That certainly makes things easier for Stubbs and C, who are able to stroll in soon after. In the end, the only resistance they face is from Caleb himself, who traps Stubbs in his old cell and attacks C, not realising at first that she’s his long-lost daughter Frankie. His tearful moment of recognition is played superbly by Paul, one of the highlights of the episode.

Meanwhile for Christina, there’s still one last mystery to unravel. Baffled when her powers stop working, Teddy tells her cryptically: “You’re not in this world. It’s real, but you’re not.”

The Man Is Back

With Hale under attack from all sides, she’ll have been depending on the loyalty of her host version of William (Ed Harris). However, the moment he learns she’s planning to shut down his beloved playground of a city and encourage the hosts to “transcend” by leaving their human forms behind, something snaps. He goes straight to see freeze-dried human William, still being held in his Vitruvian Man-shaped prison, who promptly snarls out the sharpest, most nihilistic lines of the week. “Culture doesn’t survive… cockroaches do,” he tells his robot counterpart. “We’re not here to transcend, we’re here to destroy.” Host William gets the message. He starts his killing spree by murdering the human in whose image he was created with a knife straight through his cold, black heart.

Ed Harris’s William returned (HBO)
Ed Harris’s William returned (HBO)

The next time we see him, he’s interrupting Maeve and Hale’s climatic battle to shoot them both straight through the head. Bang, bang, they’re both dead. Next up is Bernard, who takes a couple to the chest before William finishes him off too. That’s just the start of it. Next, William uses the mind control tower to kick start one last game for himself: “Host, human, every man, woman and child fighting ‘til no-one remains but the cockroaches.”

We end with one of the show’s best ever needle drops: David Bowie’s “The Man Who Sold The World” kicking in as William, now back in his full Man in Black regalia, strides towards the city. Hale’s mind control tower explodes behind him, but he doesn’t look back. Let the purge begin!

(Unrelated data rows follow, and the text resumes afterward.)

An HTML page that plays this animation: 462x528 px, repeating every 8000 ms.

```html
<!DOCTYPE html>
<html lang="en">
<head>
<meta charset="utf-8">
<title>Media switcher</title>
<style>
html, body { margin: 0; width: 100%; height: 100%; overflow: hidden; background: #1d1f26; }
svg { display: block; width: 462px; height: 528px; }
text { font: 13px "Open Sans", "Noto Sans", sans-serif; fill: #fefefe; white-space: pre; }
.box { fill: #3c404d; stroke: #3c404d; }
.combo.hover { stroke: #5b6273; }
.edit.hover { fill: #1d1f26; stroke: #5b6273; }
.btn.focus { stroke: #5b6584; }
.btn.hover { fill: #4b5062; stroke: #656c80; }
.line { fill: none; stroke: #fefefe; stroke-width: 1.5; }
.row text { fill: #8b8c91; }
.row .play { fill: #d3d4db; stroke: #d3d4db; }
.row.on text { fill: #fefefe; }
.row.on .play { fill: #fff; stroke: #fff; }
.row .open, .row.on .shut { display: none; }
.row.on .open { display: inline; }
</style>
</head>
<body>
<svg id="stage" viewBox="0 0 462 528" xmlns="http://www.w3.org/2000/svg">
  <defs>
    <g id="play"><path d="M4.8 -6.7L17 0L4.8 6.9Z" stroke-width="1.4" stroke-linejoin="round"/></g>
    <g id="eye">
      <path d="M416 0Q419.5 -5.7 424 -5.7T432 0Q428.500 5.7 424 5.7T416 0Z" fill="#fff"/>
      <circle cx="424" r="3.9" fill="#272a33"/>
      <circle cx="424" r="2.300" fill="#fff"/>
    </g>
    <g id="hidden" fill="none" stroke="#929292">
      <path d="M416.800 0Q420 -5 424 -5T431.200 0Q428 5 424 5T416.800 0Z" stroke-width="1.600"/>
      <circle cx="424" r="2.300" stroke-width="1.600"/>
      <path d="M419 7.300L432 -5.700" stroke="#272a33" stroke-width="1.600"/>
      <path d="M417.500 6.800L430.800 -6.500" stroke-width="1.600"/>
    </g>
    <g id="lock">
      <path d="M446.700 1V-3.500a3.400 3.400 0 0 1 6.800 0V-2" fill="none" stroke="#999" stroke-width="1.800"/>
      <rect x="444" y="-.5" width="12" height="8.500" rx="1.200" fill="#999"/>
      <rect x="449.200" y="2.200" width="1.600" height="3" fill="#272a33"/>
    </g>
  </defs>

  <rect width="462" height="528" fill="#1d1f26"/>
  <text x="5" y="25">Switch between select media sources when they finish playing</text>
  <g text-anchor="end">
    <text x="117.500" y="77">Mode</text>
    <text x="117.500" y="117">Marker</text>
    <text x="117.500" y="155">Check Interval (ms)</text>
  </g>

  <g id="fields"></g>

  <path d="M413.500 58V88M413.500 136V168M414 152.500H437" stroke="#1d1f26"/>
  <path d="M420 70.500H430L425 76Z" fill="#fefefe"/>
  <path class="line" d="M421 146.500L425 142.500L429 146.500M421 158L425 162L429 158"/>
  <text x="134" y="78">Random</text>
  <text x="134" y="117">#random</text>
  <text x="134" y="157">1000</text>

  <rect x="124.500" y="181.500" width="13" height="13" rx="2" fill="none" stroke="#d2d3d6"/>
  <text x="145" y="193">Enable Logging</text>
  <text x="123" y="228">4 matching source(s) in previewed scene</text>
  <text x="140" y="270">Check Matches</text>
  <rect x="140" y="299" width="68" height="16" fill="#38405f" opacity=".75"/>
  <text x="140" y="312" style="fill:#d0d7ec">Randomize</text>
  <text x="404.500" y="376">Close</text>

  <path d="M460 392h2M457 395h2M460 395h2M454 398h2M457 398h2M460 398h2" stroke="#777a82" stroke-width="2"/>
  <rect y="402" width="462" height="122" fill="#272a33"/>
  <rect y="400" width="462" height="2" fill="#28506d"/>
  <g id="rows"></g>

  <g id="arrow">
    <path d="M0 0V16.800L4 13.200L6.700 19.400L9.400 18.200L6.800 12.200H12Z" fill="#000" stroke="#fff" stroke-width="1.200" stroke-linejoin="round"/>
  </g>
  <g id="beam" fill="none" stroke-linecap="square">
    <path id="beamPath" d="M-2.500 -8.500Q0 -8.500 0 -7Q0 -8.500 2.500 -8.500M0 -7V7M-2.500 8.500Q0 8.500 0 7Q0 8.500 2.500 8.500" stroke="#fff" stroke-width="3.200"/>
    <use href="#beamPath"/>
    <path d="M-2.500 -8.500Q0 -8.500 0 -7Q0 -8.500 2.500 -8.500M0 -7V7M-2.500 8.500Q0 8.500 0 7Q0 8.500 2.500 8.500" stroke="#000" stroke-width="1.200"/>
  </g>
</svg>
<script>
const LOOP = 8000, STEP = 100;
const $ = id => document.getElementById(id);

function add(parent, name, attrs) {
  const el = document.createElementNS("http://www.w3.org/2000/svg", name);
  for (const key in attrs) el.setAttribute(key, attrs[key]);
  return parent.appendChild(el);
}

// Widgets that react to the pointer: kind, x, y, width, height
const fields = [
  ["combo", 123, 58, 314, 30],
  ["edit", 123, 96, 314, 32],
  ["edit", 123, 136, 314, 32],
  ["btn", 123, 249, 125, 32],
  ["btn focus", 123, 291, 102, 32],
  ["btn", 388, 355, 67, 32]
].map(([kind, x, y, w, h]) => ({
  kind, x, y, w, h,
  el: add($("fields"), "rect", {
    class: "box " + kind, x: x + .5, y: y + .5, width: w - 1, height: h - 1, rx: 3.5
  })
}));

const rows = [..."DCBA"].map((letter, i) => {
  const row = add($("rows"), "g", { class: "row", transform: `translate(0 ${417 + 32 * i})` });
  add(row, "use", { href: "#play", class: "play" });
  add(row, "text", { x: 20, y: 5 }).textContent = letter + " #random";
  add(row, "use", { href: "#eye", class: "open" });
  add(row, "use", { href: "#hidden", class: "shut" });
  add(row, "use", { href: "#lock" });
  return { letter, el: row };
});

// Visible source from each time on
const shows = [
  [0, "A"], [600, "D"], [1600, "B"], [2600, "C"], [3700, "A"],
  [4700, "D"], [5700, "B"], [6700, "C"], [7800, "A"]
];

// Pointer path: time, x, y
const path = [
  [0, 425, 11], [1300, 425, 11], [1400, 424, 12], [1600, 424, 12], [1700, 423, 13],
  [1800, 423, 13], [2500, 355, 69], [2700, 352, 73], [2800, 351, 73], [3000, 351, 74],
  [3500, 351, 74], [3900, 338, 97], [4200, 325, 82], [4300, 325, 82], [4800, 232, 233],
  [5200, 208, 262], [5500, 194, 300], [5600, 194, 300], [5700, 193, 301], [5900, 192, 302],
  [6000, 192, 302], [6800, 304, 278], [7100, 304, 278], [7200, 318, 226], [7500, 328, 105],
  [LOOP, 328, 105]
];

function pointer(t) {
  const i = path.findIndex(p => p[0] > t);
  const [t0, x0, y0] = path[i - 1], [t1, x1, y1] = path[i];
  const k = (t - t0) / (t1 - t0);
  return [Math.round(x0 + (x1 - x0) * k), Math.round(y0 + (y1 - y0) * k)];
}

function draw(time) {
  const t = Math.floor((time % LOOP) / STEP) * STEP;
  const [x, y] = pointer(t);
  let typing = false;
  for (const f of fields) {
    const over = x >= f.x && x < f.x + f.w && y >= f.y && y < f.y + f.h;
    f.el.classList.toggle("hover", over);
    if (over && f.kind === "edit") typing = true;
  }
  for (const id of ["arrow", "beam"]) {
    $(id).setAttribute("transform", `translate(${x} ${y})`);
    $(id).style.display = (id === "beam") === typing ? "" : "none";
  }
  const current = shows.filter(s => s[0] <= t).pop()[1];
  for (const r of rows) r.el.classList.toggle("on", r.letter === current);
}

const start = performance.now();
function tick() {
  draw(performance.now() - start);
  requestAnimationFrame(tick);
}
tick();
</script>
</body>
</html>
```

Westworld season four episode seven is available on HBO Max in the US from Sunday 7 August and Sky Atlantic in the UK from Monday 8 August